As an example, a KVUE study showed that last year 3,778 fans were ejected and 1,102 fans were arrested during NCAA football games (and those are only the ones we know about!),. At some schools it amounted to nearly 1 in every 1000 fans to attend a game. And while it’s relatively easy for event security to eject a belligerent fan, it has been nearly impossible to ensure that potentially dangerous individuals don’t just come back for the next game to cause more trouble.  

However, there is now a sure-fire way to identify when banned or formerly ejected fans attempt to enter the stadium: facial recognition. Face recognition has been called “the Holy Grail of crowd management” by The Washington Post for good reason. A face recognition system can instantly alert security the moment that someone dangerous shows up. And it isn’t fooled by facial hair, hats, wigs, glasses or other changes in appearance. The result is that it can prevent potentially dangerous individuals from entering reduce violent incidents as a result.  

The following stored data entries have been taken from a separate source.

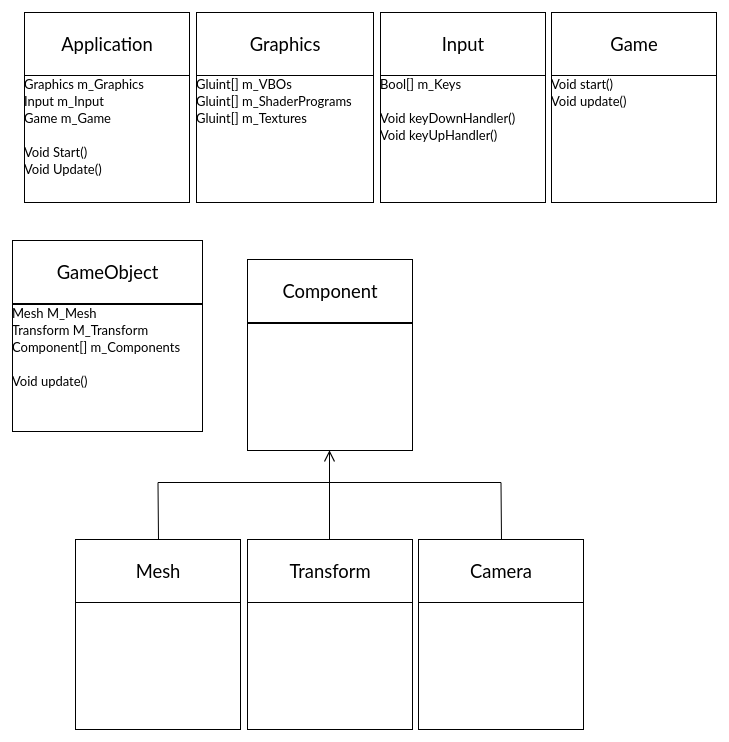
<!DOCTYPE html>
<html lang="en">
<head>
<meta charset="utf-8">
<title>Class diagram</title>
<style>
:root { --paper: #fff; --ink: #000; }
* { box-sizing: border-box; margin: 0; padding: 0; }
body { width: 729px; height: 742px; overflow: hidden; background: var(--paper); }
.diagram {
  position: relative; width: 729px; height: 742px; overflow: hidden;
  background: var(--paper); color: var(--ink);
  font-family: Lato, "Open Sans", sans-serif;
}
.class-node {
  position: absolute; left: var(--x); top: var(--y);
  width: var(--w, 166px); height: var(--h, 191px);
  display: flex; flex-direction: column;
  border: 1px solid var(--ink); background: var(--paper);
}
.class-node h2 {
  flex: none; height: 63px; border-bottom: 1px solid var(--ink);
  font-size: 18.4px; font-weight: 400; line-height: 63px; text-align: center;
}
.class-node.heavy { --h: 192px; }
.class-node.heavy h2 { height: 64px; border-bottom-width: 2px; }
.members {
  margin-left: -1px; list-style: none; white-space: nowrap;
  font-size: 13px; line-height: 17px;
}
.methods { margin-top: 17px; }
.methods.first { margin-top: 0; }
.connectors { position: absolute; left: 0; top: 0; fill: none; stroke: var(--ink); stroke-width: 1; }
</style>
</head>
<body>
<main class="diagram">
  <svg class="connectors" width="729" height="742" viewBox="0 0 729 742" aria-label="Mesh, Transform and Camera inherit from Component" role="img">
    <path d="M158.5 540 L158 482.5 H501 L501.5 540"/>
    <path d="M329.5 540 V451"/>
    <path d="M324.5 461.5 L329.5 451.5 L334.5 461.5" stroke-width="1.2"/>
  </svg>

  <section class="class-node" style="--x:24px; --y:12px">
    <h2>Application</h2>
    <ul class="members">
      <li>Graphics m_Graphics</li>
      <li>Input m_Input</li>
      <li>Game m_Game</li>
    </ul>
    <ul class="members methods">
      <li>Void Start()</li>
      <li>Void Update()</li>
    </ul>
  </section>

  <section class="class-node" style="--x:196px; --y:12px; --w:178px">
    <h2>Graphics</h2>
    <ul class="members">
      <li>Gluint[] m_VBOs</li>
      <li>Gluint[] m_ShaderPrograms</li>
      <li>Gluint[] m_Textures</li>
    </ul>
  </section>

  <section class="class-node" style="--x:380px; --y:12px">
    <h2>Input</h2>
    <ul class="members">
      <li>Bool[] m_Keys</li>
    </ul>
    <ul class="members methods">
      <li>Void keyDownHandler()</li>
      <li>Void keyUpHandler()</li>
    </ul>
  </section>

  <section class="class-node" style="--x:551px; --y:12px">
    <h2>Game</h2>
    <ul class="members methods first">
      <li>Void start()</li>
      <li>Void update()</li>
    </ul>
  </section>

  <section class="class-node heavy" style="--x:12px; --y:240px; --w:191px">
    <h2>GameObject</h2>
    <ul class="members">
      <li>Mesh M_Mesh</li>
      <li>Transform M_Transform</li>
      <li>Component[] m_Components</li>
    </ul>
    <ul class="members methods">
      <li>Void update()</li>
    </ul>
  </section>

  <section class="class-node heavy" style="--x:247px; --y:259px">
    <h2>Component</h2>
  </section>

  <section class="class-node" style="--x:75px; --y:539px">
    <h2>Mesh</h2>
  </section>

  <section class="class-node" style="--x:247px; --y:539px">
    <h2>Transform</h2>
  </section>

  <section class="class-node" style="--x:418px; --y:539px">
    <h2>Camera</h2>
  </section>
</main>
</body>
</html>
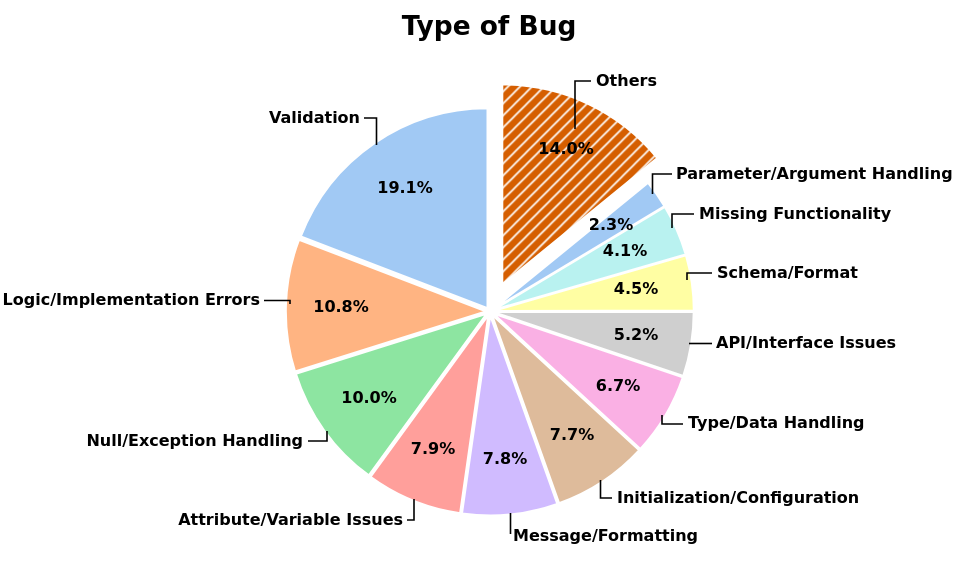
<!DOCTYPE html>
<html lang="en">
<head>
<meta charset="utf-8">
<title>Type of Bug</title>
<style>
:root {
  --paper: #fff;
  --ink: #000;
  --blue: #a1c9f4;
  --orange: #ffb482;
  --green: #8de5a1;
  --red: #ff9f9b;
  --purple: #d0bbff;
  --brown: #debb9b;
  --pink: #fab0e4;
  --grey: #cfcfcf;
  --yellow: #fffea3;
  --aqua: #b9f2f0;
  --rust: #d55e00;
}
* { margin: 0; padding: 0; box-sizing: border-box; }
html, body { width: 960px; height: 576px; overflow: hidden; background: var(--paper); }
.chart {
  position: relative;
  width: 960px;
  height: 576px;
  overflow: hidden;
  color: var(--ink);
  font: bold 16px/20px "DejaVu Sans", sans-serif;
}
.title {
  position: absolute;
  left: 489px;
  top: 10px;
  transform: translateX(-50%);
  font-size: 26.4px;
  line-height: 32px;
  white-space: nowrap;
}
.pie { position: absolute; left: 0; top: 0; }
.slices path { stroke: var(--paper); stroke-width: 2; }
.leaders { fill: none; stroke: var(--ink); stroke-width: 1.6; }
.hatch-line { stroke: var(--paper); stroke-width: 1.6; }
.label, .share { position: absolute; top: var(--y); white-space: nowrap; list-style: none; }
.label { left: var(--x); transform: translateY(-50%); }
.label.before { transform: translate(-100%, -50%); }
.share { left: var(--x); transform: translate(-50%, -50%); }
</style>
</head>
<body>
<main class="chart">
  <h1 class="title">Type of Bug</h1>

  <svg class="pie" width="960" height="576" viewBox="0 0 960 576" role="img" aria-label="Pie chart of bug types">
    <defs>
      <pattern id="hatch" width="12" height="12" patternUnits="userSpaceOnUse">
        <rect width="12" height="12" fill="var(--rust)"/>
        <path class="hatch-line" d="M-3 3L3 -3M-3 15L15 -3M9 15L15 9"/>
      </pattern>
    </defs>
    <g class="slices" transform="translate(489.8 311.5)">
      <path fill="var(--blue)" transform="translate(-2.3 -3.3)" d="M0 0L0 -200A200 200 0 0 0 -186.7 -71.7Z"/>
      <path fill="var(--orange)" transform="translate(-4 -0.1)" d="M0 0L-186.7 -71.7A200 200 0 0 0 -190.7 60.1Z"/>
      <path fill="var(--green)" transform="translate(-3.2 2.3)" d="M0 0L-190.7 60.1A200 200 0 0 0 -117.8 161.6Z"/>
      <path fill="var(--red)" transform="translate(-1.5 3.7)" d="M0 0L-117.8 161.6A200 200 0 0 0 -28.2 198Z"/>
      <path fill="var(--purple)" transform="translate(0.4 4)" d="M0 0L-28.2 198A200 200 0 0 0 67.1 188.4Z"/>
      <path fill="var(--brown)" transform="translate(2.2 3.3)" d="M0 0L67.1 188.4A200 200 0 0 0 147.2 135.4Z"/>
      <path fill="var(--pink)" transform="translate(3.4 2)" d="M0 0L147.2 135.4A200 200 0 0 0 189.6 63.8Z"/>
      <path fill="var(--grey)" transform="translate(3.9 0.6)" d="M0 0L189.6 63.8A200 200 0 0 0 200 -0.3Z"/>
      <path fill="var(--yellow)" transform="translate(4 -0.6)" d="M0 0L200 -0.3A200 200 0 0 0 192.2 -55.5Z"/>
      <path fill="var(--aqua)" transform="translate(3.7 -1.6)" d="M0 0L192.2 -55.5A200 200 0 0 0 171.4 -103Z"/>
      <path fill="var(--blue)" transform="translate(3.3 -2.3)" d="M0 0L171.4 -103A200 200 0 0 0 155 -126.4Z"/>
      <path fill="url(#hatch)" transform="translate(12.5 -27.1)" d="M0 0L155 -126.4A200 200 0 0 0 0 -200Z"/>
    </g>
    <g class="leaders">
      <path d="M376.5 145V118H364"/>
      <path d="M290 304V300.5H264"/>
      <path d="M327 431V441H308"/>
      <path d="M414 499V520H407"/>
      <path d="M510.5 513V534"/>
      <path d="M600.5 480V498H612"/>
      <path d="M662 415V424H683"/>
      <path d="M689 343.5H712"/>
      <path d="M687 280V273H712"/>
      <path d="M672 228V214H694"/>
      <path d="M652.5 194V174H672"/>
      <path d="M575 129V81H591"/>
    </g>
  </svg>

  <ul class="labels">
    <li class="label before" style="--x:360px;--y:118px">Validation</li>
    <li class="label before" style="--x:260px;--y:300px">Logic/Implementation Errors</li>
    <li class="label before" style="--x:303px;--y:441px">Null/Exception Handling</li>
    <li class="label before" style="--x:403px;--y:520px">Attribute/Variable Issues</li>
    <li class="label" style="--x:513px;--y:536px">Message/Formatting</li>
    <li class="label" style="--x:617px;--y:498px">Initialization/Configuration</li>
    <li class="label" style="--x:688px;--y:423px">Type/Data Handling</li>
    <li class="label" style="--x:716px;--y:343px">API/Interface Issues</li>
    <li class="label" style="--x:717px;--y:273px">Schema/Format</li>
    <li class="label" style="--x:699px;--y:214px">Missing Functionality</li>
    <li class="label" style="--x:676px;--y:174px">Parameter/Argument Handling</li>
    <li class="label" style="--x:596px;--y:81px">Others</li>
  </ul>

  <ul class="shares">
    <li class="share" style="--x:405px;--y:188px">19.1%</li>
    <li class="share" style="--x:341px;--y:307px">10.8%</li>
    <li class="share" style="--x:369px;--y:398px">10.0%</li>
    <li class="share" style="--x:433px;--y:449px">7.9%</li>
    <li class="share" style="--x:505px;--y:459px">7.8%</li>
    <li class="share" style="--x:572px;--y:435px">7.7%</li>
    <li class="share" style="--x:618px;--y:386px">6.7%</li>
    <li class="share" style="--x:636px;--y:335px">5.2%</li>
    <li class="share" style="--x:636px;--y:289px">4.5%</li>
    <li class="share" style="--x:625px;--y:251px">4.1%</li>
    <li class="share" style="--x:611px;--y:225px">2.3%</li>
    <li class="share" style="--x:566px;--y:149px">14.0%</li>
  </ul>
</main>
</body>
</html>
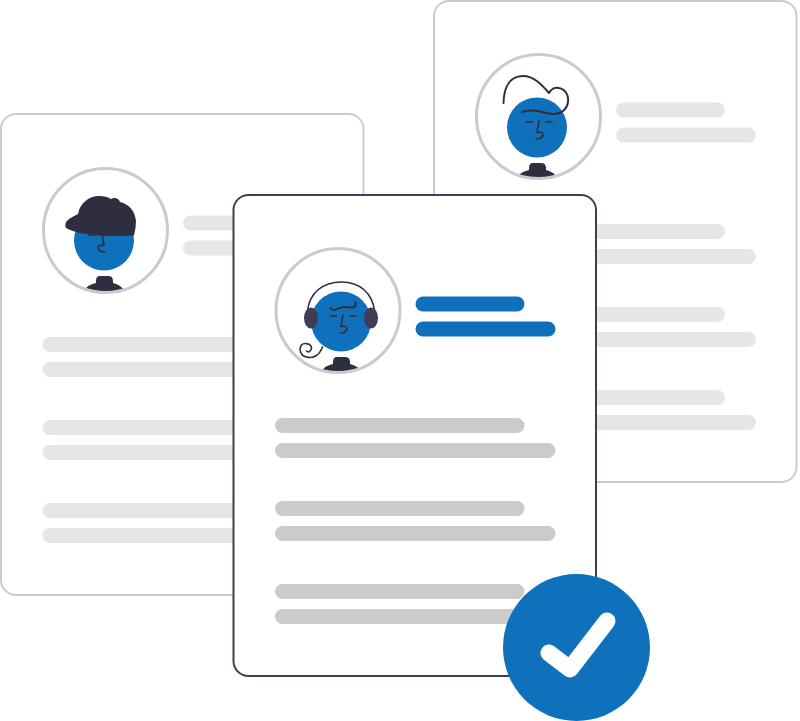
<!DOCTYPE html>
<html lang="en">
<head>
<meta charset="utf-8">
<title>Candidate profiles</title>
<style>
:root {
  --blue: #0f71bb;
  --ink: #2f2e41;
  --ink-soft: #3f3d56;
  --grey: #cbcbcb;
  --grey-light: #e6e6e6;
  --paper: #fff;
}
html, body { margin: 0; background: var(--paper); overflow: hidden; }
svg { display: block; width: 800px; height: 721px; }
.sheet { fill: var(--paper); stroke: var(--grey); stroke-width: 2; }
.selected .sheet { stroke: var(--ink-soft); }
.heading, .body { fill: var(--grey-light); }
.selected .heading { fill: var(--blue); }
.selected .body { fill: var(--grey); }
.ring { fill: none; stroke: var(--grey); stroke-width: 3; }
.skin { fill: var(--blue); }
.dark { fill: var(--ink); }
.ear-cup { fill: var(--ink-soft); }
.line { fill: none; stroke: var(--ink); stroke-width: 1.6; stroke-linecap: round; stroke-linejoin: round; }
.thick { stroke-width: 2; }
.tick { fill: none; stroke: var(--paper); stroke-width: 17; stroke-linecap: round; stroke-linejoin: round; }
</style>
</head>
<body>
<svg viewBox="0 0 800 721" role="img" aria-label="Three profile cards, the front one selected with a check mark">
  <defs>
    <clipPath id="avatar-clip"><circle cx="105" cy="115.5" r="62"/></clipPath>
    <rect id="sheet" width="362.5" height="481" rx="15"/>
    <g id="heading-bars">
      <rect x="182" y="101.5" width="109" height="15" rx="7.5"/>
      <rect x="182" y="126.5" width="140" height="15" rx="7.5"/>
    </g>
    <g id="paragraph">
      <rect x="41.5" y="223" width="249.5" height="15" rx="7.5"/>
      <rect x="41.5" y="248" width="280.5" height="15" rx="7.5"/>
    </g>
    <g id="body-bars">
      <use href="#paragraph"/>
      <use href="#paragraph" y="83"/>
      <use href="#paragraph" y="166"/>
    </g>
    <g id="bust">
      <path class="dark" d="M80 182Q84 171 95 169V167Q95 162 99 162H107Q112 162 112 167V169Q122 171 126 182Z"/>
      <circle class="skin" cx="103" cy="126.5" r="30"/>
    </g>
    <path id="face" class="line" d="M92.500 121H98.500M112 121H118M105 120L103 131.500Q109 130 109 134Q108 138 102 138"/>
  </defs>

  <g id="card-curly-hair" transform="translate(434 1)">
    <use class="sheet" href="#sheet"/>
    <use class="heading" href="#heading-bars"/>
    <use class="body" href="#body-bars"/>
    <g clip-path="url(#avatar-clip)">
      <use href="#bust"/>
      <use href="#face"/>
      <path class="line thick" d="M69.500 102C70 83 78 75 89 75C100 75 108 84 115 92C117 88 121 86 125 87C131 88 135 94 134 101C133 108 127 114 118 113C108 112 100 107 88 111"/>
    </g>
    <circle class="ring" cx="104.500" cy="115.500" r="62"/>
  </g>

  <g id="card-cap" transform="translate(1 114)">
    <use class="sheet" href="#sheet"/>
    <use class="heading" href="#heading-bars"/>
    <use class="body" href="#body-bars"/>
    <g clip-path="url(#avatar-clip)">
      <use href="#bust"/>
      <use href="#face" transform="translate(206 0) scale(-1 1)"/>
      <path class="dark" d="M65 114C62 106 72 103 77 100C79 89 88 82 98 82C103 82 107 83 110 85C113 83 118 84 119 88C128 90 134 97 135 107Q135 114 133 121.500C110 123 78 122 65 114Z"/>
    </g>
    <circle class="ring" cx="104.500" cy="116.500" r="62"/>
  </g>

  <g id="card-headphones" class="selected" transform="translate(233.500 195)">
    <use class="sheet" href="#sheet"/>
    <use class="heading" href="#heading-bars"/>
    <use class="body" href="#body-bars"/>
    <g clip-path="url(#avatar-clip)">
      <use href="#bust" x="4.500"/>
      <use href="#face" x="4.500"/>
      <path class="line thick" d="M97 113C101 118 105 112 111 112C117 112 123 115 122 107"/>
      <path class="line" d="M74 116C76 98 89 87 108 87C126 87 139 98 141 116"/>
      <ellipse class="ear-cup" cx="77.500" cy="123" rx="7" ry="10.500"/>
      <ellipse class="ear-cup" cx="137.500" cy="123" rx="7" ry="10.500"/>
      <path class="line" d="M89 152C86 160 80 164 73 162C67 161 65 154 68 150C71 147 78 149 78 153C78 156 75 158 73 156"/>
    </g>
    <circle class="ring" cx="104.500" cy="115.500" r="62"/>
  </g>

  <g id="check-badge">
    <circle class="skin" cx="576.500" cy="647.500" r="73.500"/>
    <path class="tick" d="M549 653L570 669L607 621"/>
  </g>
</svg>
</body>
</html>
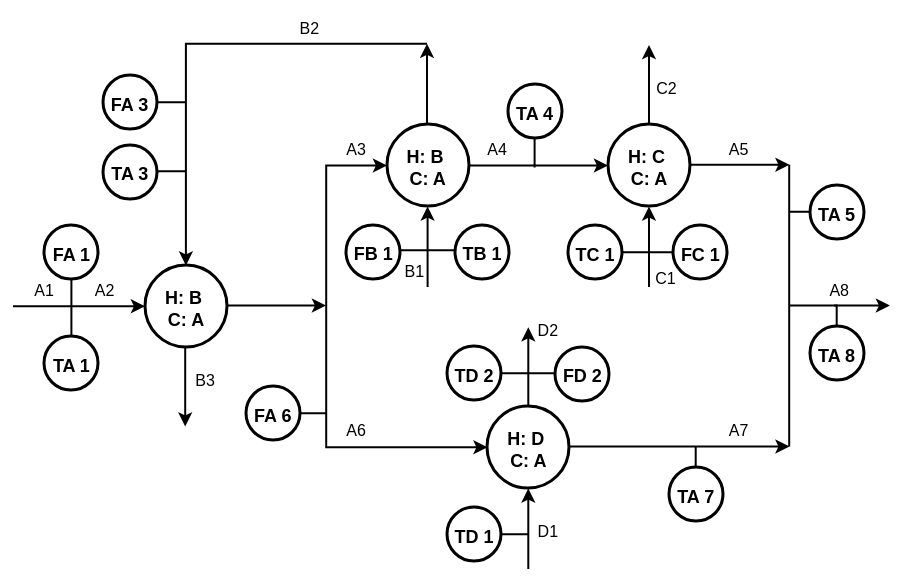
<!DOCTYPE html>
<html lang="en">
<head>
<meta charset="utf-8">
<title>Heat exchanger network</title>
<style>
:root { --ink: #000; --paper: #fff; }
* { box-sizing: border-box; }
html, body { margin: 0; background: var(--paper); }
.diagram {
  position: relative;
  width: 904px;
  height: 584px;
  overflow: hidden;
  background: var(--paper);
  color: var(--ink);
  font-family: "Liberation Sans", Helvetica, Arial, sans-serif;
}
.streams { position: absolute; inset: 0; display: block; }
.streams .pipes { fill: none; stroke: var(--ink); stroke-width: 2; }
.streams .heads { fill: var(--ink); }
.exchanger, .sensor, .label {
  position: absolute;
  left: var(--x);
  top: var(--y);
  transform: translate(-50%, -50%);
  white-space: pre;
}
.exchanger, .sensor {
  display: flex;
  align-items: center;
  justify-content: center;
  border: 3px solid var(--ink);
  border-radius: 50%;
  background: var(--paper);
  font-weight: 700;
  font-size: 18px;
  line-height: 22px;
}
.exchanger { width: 85px; height: 85px; flex-direction: column; padding-top: 5px; }
.exchanger span:first-child { margin-right: 5px; }
.exchanger span:last-child { margin-left: 0; }
.sensor { width: 57px; height: 57px; padding-top: 4px; }
.label { font-size: 16px; line-height: 20px; }
</style>
</head>
<body>
<main class="diagram">
  <svg class="streams" width="904" height="584" viewBox="0 0 904 584" aria-hidden="true">
    <defs>
      <path id="head" d="M0 0L-14.5 7.2L-11 0L-14.5 -7.2Z"/>
    </defs>
    <g class="pipes">
      <path d="M13 306.3H134M227 305.5H316"/>
      <path d="M427 124V54M427 43.7H185.9V255"/>
      <path d="M185.2 345V416"/>
      <path d="M376 165.5H326.2V447.3H477"/>
      <path d="M468 165.5H598M690 164.7H779"/>
      <path d="M569 446.5H779"/>
      <path d="M789.2 164.7V446.5M789.2 305.5H880"/>
      <path d="M427.6 287V217M649 287V217M649 124V55"/>
      <path d="M528.3 569V499M528.3 406V338"/>
    </g>
    <g class="pipes">
      <path d="M71.4 279V336"/>
      <path d="M156 102.3H186M156 171.3H186"/>
      <path d="M400 250.3H455M622 252.3H673"/>
      <path d="M534.6 138V167.5"/>
      <path d="M789 211.8H810M834 305.5H836.7V326"/>
      <path d="M299 413.2H326M501 373.3H556M501 534.2H528"/>
      <path d="M695.7 446V467"/>
    </g>
    <g class="heads">
      <use href="#head" x="145" y="306.3"/>
      <use href="#head" x="326" y="305.5"/>
      <use href="#head" x="387" y="165.5"/>
      <use href="#head" x="608" y="165.5"/>
      <use href="#head" x="789.5" y="164.7"/>
      <use href="#head" x="487.5" y="447.3"/>
      <use href="#head" x="789.5" y="446.5"/>
      <use href="#head" x="890" y="305.5"/>
      <use href="#head" transform="translate(185.9 265.5) rotate(90)"/>
      <use href="#head" transform="translate(185.2 426.5) rotate(90)"/>
      <use href="#head" transform="translate(427 43.7) rotate(-90)"/>
      <use href="#head" transform="translate(427.6 206.5) rotate(-90)"/>
      <use href="#head" transform="translate(649 206.5) rotate(-90)"/>
      <use href="#head" transform="translate(649 45) rotate(-90)"/>
      <use href="#head" transform="translate(528.3 488.5) rotate(-90)"/>
      <use href="#head" transform="translate(528.3 327.3) rotate(-90)"/>
    </g>
  </svg>

  <div class="exchanger" style="--x:186px;--y:306.3px"><span>H: B</span><span>C: A</span></div>
  <div class="exchanger" style="--x:427.6px;--y:165.3px"><span>H: B</span><span>C: A</span></div>
  <div class="exchanger" style="--x:649px;--y:165.3px"><span>H: C</span><span>C: A</span></div>
  <div class="exchanger" style="--x:528.3px;--y:447.3px"><span>H: D</span><span>C: A</span></div>

  <div class="sensor" style="--x:129.5px;--y:102.3px">FA 3</div>
  <div class="sensor" style="--x:129.8px;--y:171.5px">TA 3</div>
  <div class="sensor" style="--x:71.4px;--y:252.2px">FA 1</div>
  <div class="sensor" style="--x:71.4px;--y:363px">TA 1</div>
  <div class="sensor" style="--x:272.8px;--y:413.3px">FA 6</div>
  <div class="sensor" style="--x:373.3px;--y:251.7px">FB 1</div>
  <div class="sensor" style="--x:482px;--y:251.5px">TB 1</div>
  <div class="sensor" style="--x:534.6px;--y:111.3px">TA 4</div>
  <div class="sensor" style="--x:595px;--y:252.2px">TC 1</div>
  <div class="sensor" style="--x:700.4px;--y:252.2px">FC 1</div>
  <div class="sensor" style="--x:836.6px;--y:212px">TA 5</div>
  <div class="sensor" style="--x:836.6px;--y:353px">TA 8</div>
  <div class="sensor" style="--x:474.1px;--y:373.2px">TD 2</div>
  <div class="sensor" style="--x:582.4px;--y:373.5px">FD 2</div>
  <div class="sensor" style="--x:474.1px;--y:534.2px">TD 1</div>
  <div class="sensor" style="--x:695.7px;--y:494px">TA 7</div>

  <span class="label" style="--x:44px;--y:291px">A1</span>
  <span class="label" style="--x:104.5px;--y:291px">A2</span>
  <span class="label" style="--x:356px;--y:150px">A3</span>
  <span class="label" style="--x:497px;--y:150px">A4</span>
  <span class="label" style="--x:738.5px;--y:150px">A5</span>
  <span class="label" style="--x:356px;--y:431px">A6</span>
  <span class="label" style="--x:738.5px;--y:431px">A7</span>
  <span class="label" style="--x:839.2px;--y:291px">A8</span>
  <span class="label" style="--x:414.3px;--y:272px">B1</span>
  <span class="label" style="--x:309.4px;--y:29px">B2</span>
  <span class="label" style="--x:205px;--y:381px">B3</span>
  <span class="label" style="--x:665.5px;--y:279px">C1</span>
  <span class="label" style="--x:666.4px;--y:89px">C2</span>
  <span class="label" style="--x:547.8px;--y:532px">D1</span>
  <span class="label" style="--x:547.8px;--y:331px">D2</span>
</main>
</body>
</html>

It’s virtually inevitable for schools to adopt face recognition technology. Not only does it solve the problem of identifying banned fans (after all, how many faces can security personnel really remember?), it can also potentially identify individuals from terror watchlists. No one wants to think about terrorists targeting school sports games, but the truth is that they are likely attractive targets, since they may be seen as less secure than pro games.  

Face recognition can also be used to secure locker rooms and training facilities. It can not only alert security to potential stalkers, face recognition also works as a means of access control, ensuring that only athletes and authorized are allowed admittance.  

Face recognition is a transformative solution that is revolutionizing event security. While pro leagues and concert venues have already begun implementing face recognition, the NCAA should not miss out on the opportunity to secure students, fans and players by implementing this powerful technology.  

This video shows how FaceFirst can keep banned fans out of NCAA games: